“Nasty disturbing uncomfortable things! Make you late for dinner!”
-- Bilbo Baggins in the Hobbit, J.R.R. Tolkein
Adventures involve the unknown. There must be the element of uncertain. You must wonder, “Can I do this? Is this possible? Will I get lost? Will I suffer beyond what I expect?”
Many of the big adventures I’ve done have been motivated by my friends. Don’t get me wrong, I do my share of dreaming up crazy goals, but this one was conceived of by my good friend Mark Oveson. His vision was to hike through all three areas (Island in the Sky, the Needles, and the Maze) in one unsupported 75-mile jaunt. That’s a sizeable backpacking trip, maybe taking a week or so, right? Two days, for Mark. To cover this much ground in such a short time period, you need to go light and doing so in the desert requires some creativity and some suffering.
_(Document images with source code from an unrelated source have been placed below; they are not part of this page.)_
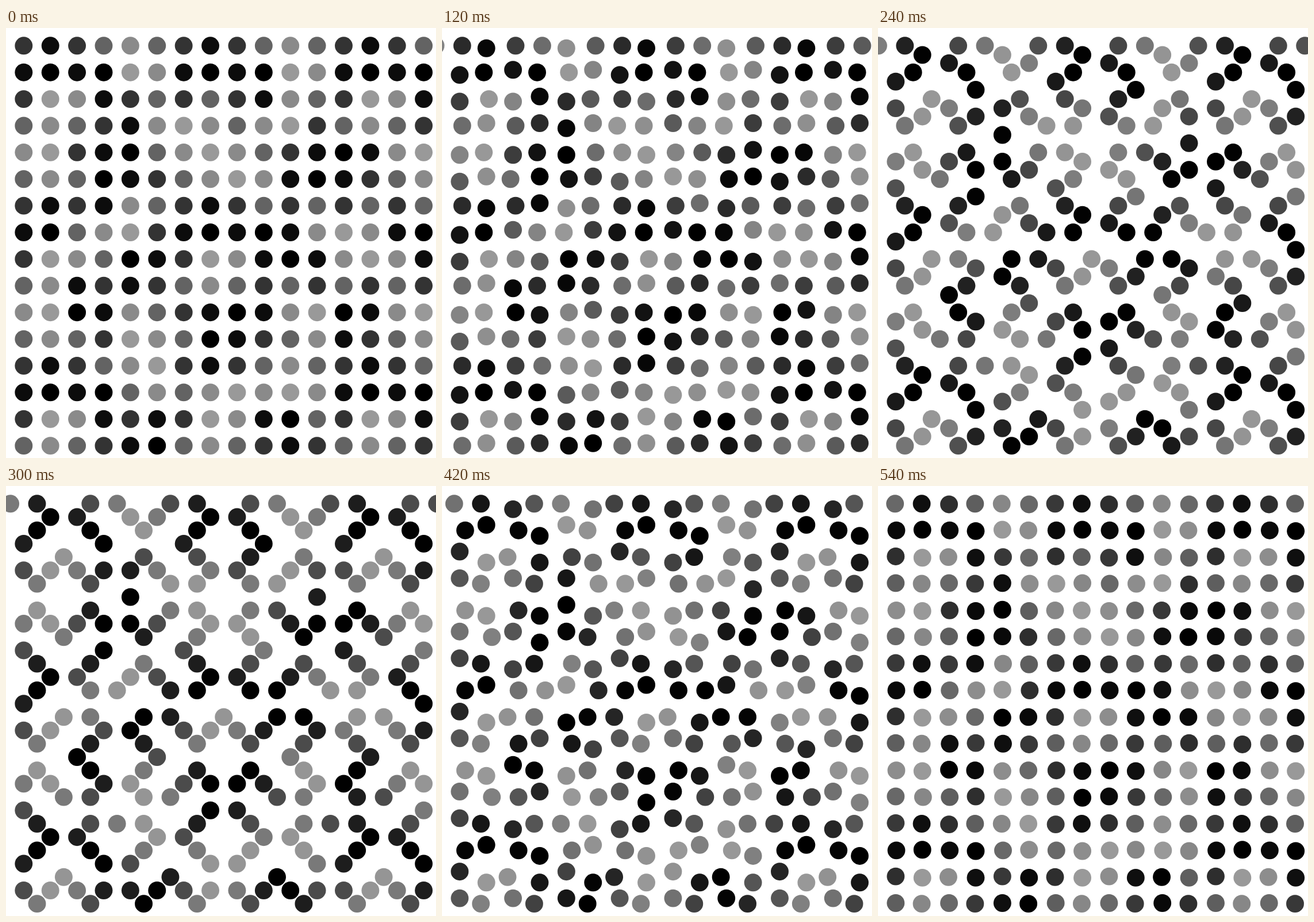
An HTML page with a canvas that plays this animation: 748 by 748 pixels, repeating every 0.6 s.

```html
<!DOCTYPE html>
<html lang="en">
<head>
<meta charset="utf-8">
<title>Dots along a Hilbert curve</title>
<style>
  html, body { margin: 0; width: 100%; height: 100%; overflow: hidden; background: #fff; }
  canvas { display: block; }
</style>
</head>
<body>
<canvas id="stage" width="748" height="748"></canvas>
<script>
const ctx = document.getElementById('stage').getContext('2d');
const SIZE = 16, COUNT = SIZE * SIZE;
const ORIGIN = 30.8, GAP = 46.39, RADIUS = 15.45;
const LOOP = 600, STEPS = 10;

// Cell at distance d along the Hilbert curve.
function hilbert(d) {
  let x = 0, y = 0;
  for (let s = 1; s < SIZE; s *= 2, d >>= 2) {
    const rx = (d >> 1) & 1, ry = (d ^ rx) & 1;
    if (!ry) {
      if (rx) { x = s - 1 - x; y = s - 1 - y; }
      [x, y] = [y, x];
    }
    x += s * rx;
    y += s * ry;
  }
  return [x, y];
}

// The path runs in from the left edge and out past the right one.
const path = [[-1, 0]];
for (let i = 0; i < COUNT; i++) path.push(hilbert(i));
path.push([SIZE, 0]);

// Shade phase; the dots at both ends run out of sequence.
function phase(i) {
  if (i === 0) return 4;
  if (i === COUNT) return 3;
  return 3 - i;
}

function shade(k) {
  const v = Math.max(0, Math.round(75 - 78 * Math.cos(k * Math.PI / 5)));
  return `rgb(${v},${v},${v})`;
}

function draw(t) {
  const ease = (1 - Math.cos(Math.PI * t)) / 2;
  const at = (a, b) => ORIGIN + GAP * (a + (b - a) * ease);
  ctx.fillStyle = '#fff';
  ctx.fillRect(0, 0, 748, 748);
  for (let i = 0; i <= COUNT; i++) {
    const [x0, y0] = path[i], [x1, y1] = path[i + 1];
    ctx.fillStyle = shade(phase(i) - t);
    ctx.beginPath();
    ctx.arc(at(x0, x1), at(y0, y1), RADIUS, 0, 2 * Math.PI);
    ctx.fill();
  }
}

function tick() {
  const time = performance.now() % LOOP;
  draw(Math.floor(time / LOOP * STEPS) / STEPS);
  requestAnimationFrame(tick);
}
tick();
</script>
</body>
</html>
```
Oh, and this involves crossing the Green and Colorado rivers sans bridges.
The schedule of the adventure centered around the river crossings. People have died trying to cross these rivers, cramping up or becoming numb and then drowning. This was the key factor in choosing to go in September. We wanted the river flow to be as low as possible and the river temperature to be as high as possible. We didn’t hit things ideally in either respect. We couldn’t go in the summer as it would be too hot. We couldn’t go too late in the year as we feared freezing at night.
Our plan was use bring very light sleeping pads and put them to double duty as a river-crossing raft. We tested this theory in a local pond and it worked great. We hoped that would carry over to the big, cold, fast moving rivers in Canyonlands...
After the river crossings, the next biggest factor to surviving was water. This is desert and water sources are few, far between, and even then just a trickle. Mark scouted out the tiny springs that would sustain us. Our one and only campsite was located at one of these springs. Speaking of camping, one might wonder why we just didn’t hike continuously until we were done. Two reasons. First, we had to be at the river crossings at the hottest point in each day so that we wouldn’t freeze. Second, hiking 72 miles in one go is hard. I need my beauty sleep.
In the end, we made it. Some navigation issues and overall fatigue had us cut the trip short by twenty miles. We did 32 miles the first day over 12 hours, crossing the Green River. I was whipped, my knees were complaining, loudly, and had to stop. The next day we did 20 miles, crossing the Colorado River. Both crossings went just as planned. The night passed comfortably with our Mylex emergency bivy bags and our down jackets. We found water in springs and even potholes. We had a great time pushing the limits of what we thought we could do and it was adventure because we didn’t know if we could...